The first public screening of “A Wrinkle in Time” took place on Saturday in Compton, and the movie represents the first major studio big-budget release directed by a woman of color: Ava DuVernay.
It’s also one of a handful of $100 million-plus movies to receive California’s film and TV tax credit: $18.1 million.
The MPAA on Saturday released figures, compiled by The Walt Disney Co., on the economic impact of the film. The trade association says that it contributed more than $40.2 million in wages to nearly 4,000 local workers, and generated $110 million in economic activity.
The movie was on location for 200 days, including in Sequoia Park in Eureka. According to the MPAA, the production spent more than $14.3 million on local rentals and the purchase of set decoration and production supplies; $1.3 million on transportation, such as truck and car rentals; $980,000 on catering; $980,000 on wardrobe and dry cleaning; and $350,000 on lodging.
The tax incentive program was expanded in 2015 in part to try to bring more big-budget features to California, which had disappeared to other states like Georgia and countries like Australia and Great Britain. In that respect, the program has had some success, but it also will face renewal in the not-too-distant future. The $330 million per year in incentives expire on June 30, 2020. Gov. Jerry Brown (D-Calif.) took some convincing to expand the credit in 2014, and the outlook for further renewal or expansion may depend on the state’s budget picture in two years.

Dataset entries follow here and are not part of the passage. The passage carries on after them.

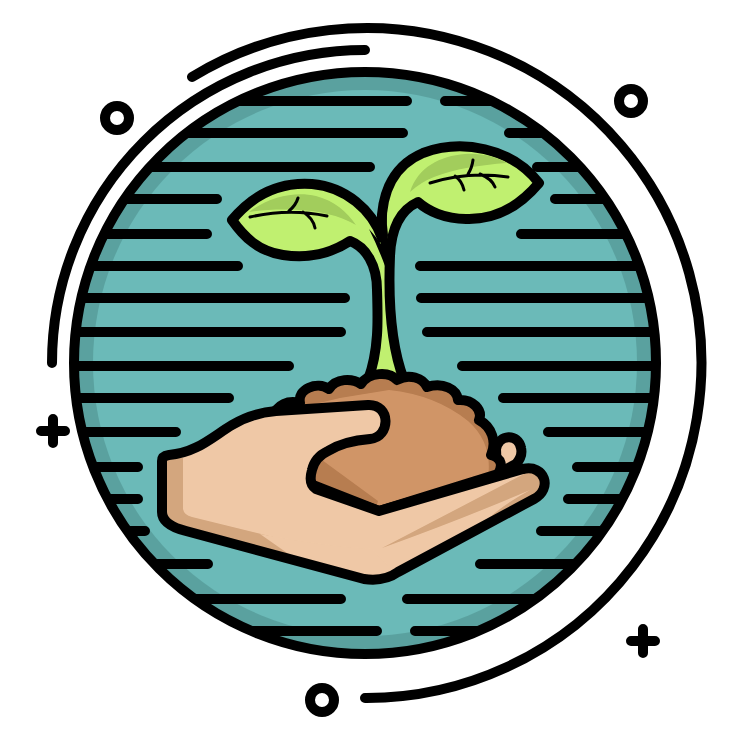
<!DOCTYPE html>
<html lang="en">
<head>
<meta charset="utf-8">
<title>Seedling in hand</title>
<style>
:root{--ink:#000;--paper:#fff;--teal:#6bbab8;--teal-shade:#5aa19f;--leaf:#c0f070;--leaf-shade:#a2cd5c;--soil:#d09567;--soil-shade:#b77d50;--skin:#efc8a6;--skin-shade:#d3a67e}
html,body{margin:0;background:var(--paper);overflow:hidden}
svg{display:block;width:740px;height:740px}
.outline{stroke:var(--ink);stroke-width:10;stroke-linecap:round;stroke-linejoin:round}
.open{fill:none}
.vein{fill:none;stroke:var(--ink);stroke-width:3;stroke-linecap:round}
.teal{fill:var(--teal)}.teal-shade{fill:var(--teal-shade)}
.leaf{fill:var(--leaf)}.leaf-shade{fill:var(--leaf-shade)}
.soil{fill:var(--soil)}.soil-shade{fill:var(--soil-shade)}
.skin{fill:var(--skin)}.skin-shade{fill:var(--skin-shade)}
</style>
</head>
<body>
<svg viewBox="0 0 740 740" role="img" aria-label="A hand holding soil with a growing seedling">
<defs>
<clipPath id="disc"><circle cx="365" cy="363" r="291"/></clipPath>
<path id="mound-shape" d="M276 410C284 401 292 401 300 403C297 389 317 381 329 389C336 378 352 378 361 384C369 372 389 371 397 380C409 373 423 378 427 387C443 382 457 389 458 400C473 399 483 410 479 420C492 427 497 442 491 455C502 458 503 466 498 474L379 511L300 480Z"/>
<clipPath id="mound"><use href="#mound-shape"/></clipPath>
<path id="hand-shape" d="M162 461Q162 456 169 455C196 453 212 437 232 425Q252 413 276 411L368 405C391 404 391 437 370 439Q344 441 328 451Q315 457 312 470Q308 484 316 489L379 511L523 469C545 464 553 489 534 499L398 572Q384 582 364 579L186 531Q162 525 162 512Z"/>
<clipPath id="hand"><use href="#hand-shape"/></clipPath>
<g id="plus"><path class="outline open" d="M-12 0H12M0 -12V12"/></g>
<circle id="ring" class="outline open" r="12"/>
</defs>

<g id="backdrop">
<g clip-path="url(#disc)">
<circle class="teal-shade" cx="365" cy="363" r="291"/>
<ellipse class="teal" cx="365" cy="363" rx="272" ry="273"/>
<path class="outline open" d="M200 101H407M445 101H530M180 133H403M509 133H570M150 167H370M537 167H600M120 199H217M555 199H630M90 234H207M521 234H640M70 266H238M420 266H660M70 298H345M421 298H660M70 332H341M427 332H660M70 366H289M462 366H660M70 398H229M503 398H660M70 432H176M548 432H660M80 467H138M577 467H650M90 499H138M568 499H640M100 531H145M541 531H630M130 564H208M480 564H600M170 599H341M407 599H560M220 631H377M415 631H510"/>
</g>
<circle class="outline open" cx="365" cy="363" r="291"/>
</g>

<g id="orbit">
<path class="outline open" d="M192 77A335 335 0 1 1 365 698"/>
<path class="outline open" d="M52 363A313 313 0 0 1 365 50"/>
<use href="#ring" x="117" y="118"/>
<use href="#ring" x="631" y="101"/>
<use href="#ring" x="322" y="700"/>
<use href="#plus" x="53" y="431"/>
<use href="#plus" x="643" y="641"/>
</g>

<g id="seedling">
<path class="outline leaf" d="M232 220C256 191 284 182 312 184C346 187 372 210 382 238C379 199 390 167 423 153C461 139 511 147 539 183C518 208 494 220 466 219C445 219 428 211 418 202C398 211 391 232 390 256C388 304 391 346 404 380H368C379 350 378 320 377 290C377 265 366 247 350 241C330 254 308 259 283 255C258 251 244 237 232 220Z"/>
<path class="leaf-shade" d="M249 212C270 196 296 191 316 196C335 201 347 212 356 225C338 215 319 211 299 210C280 209 263 210 249 212Z"/>
<path class="leaf-shade" d="M410 192C418 167 440 156 465 154C482 153 496 157 507 163C480 165 454 169 434 177Q421 182 410 192Z"/>
<path d="M381 230Q383 204 388 190Q385 214 388 235L385 266Q378 247 369 229Q377 238 381 244Z"/>
<path class="vein" d="M250 217Q289 208 327 216M289 211Q296 205 298 198M303 212Q313 218 315 228"/>
<path class="vein" d="M430 183Q468 171 508 177M468 174Q472 168 473 160M455 176Q462 181 464 190M480 174Q492 179 495 187"/>
</g>

<g id="soil">
<path class="outline skin" d="M496 449C499 434 518 433 521 448Q523 456 516 464L497 474Z"/>
<use href="#mound-shape" class="soil"/>
<g clip-path="url(#mound)">
<path class="soil-shade" d="M270 415L300 385L395 370L450 385L510 430V485L488 478Q493 443 468 421Q436 395 389 390L340 398Z"/>
<path class="soil-shade" d="M305 455L322 460L378 501L374 515L300 492Z"/>
</g>
<use href="#mound-shape" class="outline open"/>
</g>

<g id="palm">
<use href="#hand-shape" class="skin"/>
<g clip-path="url(#hand)">
<path class="skin-shade" d="M162 455L183 458V509Q184 515 192 517L310 546L372 558L330 575L162 530Z"/>
<path class="skin" d="M260 534Q330 547 372 549L392 570L372 580L300 562Z"/>
<path class="skin-shade" d="M382 548L524 474Q538 468 544 478L538 497L478 529Q494 510 530 490Q460 520 382 548Z"/>
</g>
<use href="#hand-shape" class="outline open"/>
</g>
</svg>
</body>
</html>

In the past decade, there has been a bonanza of state and local film credits being offered to productions, and there has been an effort in Florida to restart a program there. But incentives offered in West Virginia were recently eliminated, and Kentucky may be phasing out its program as well.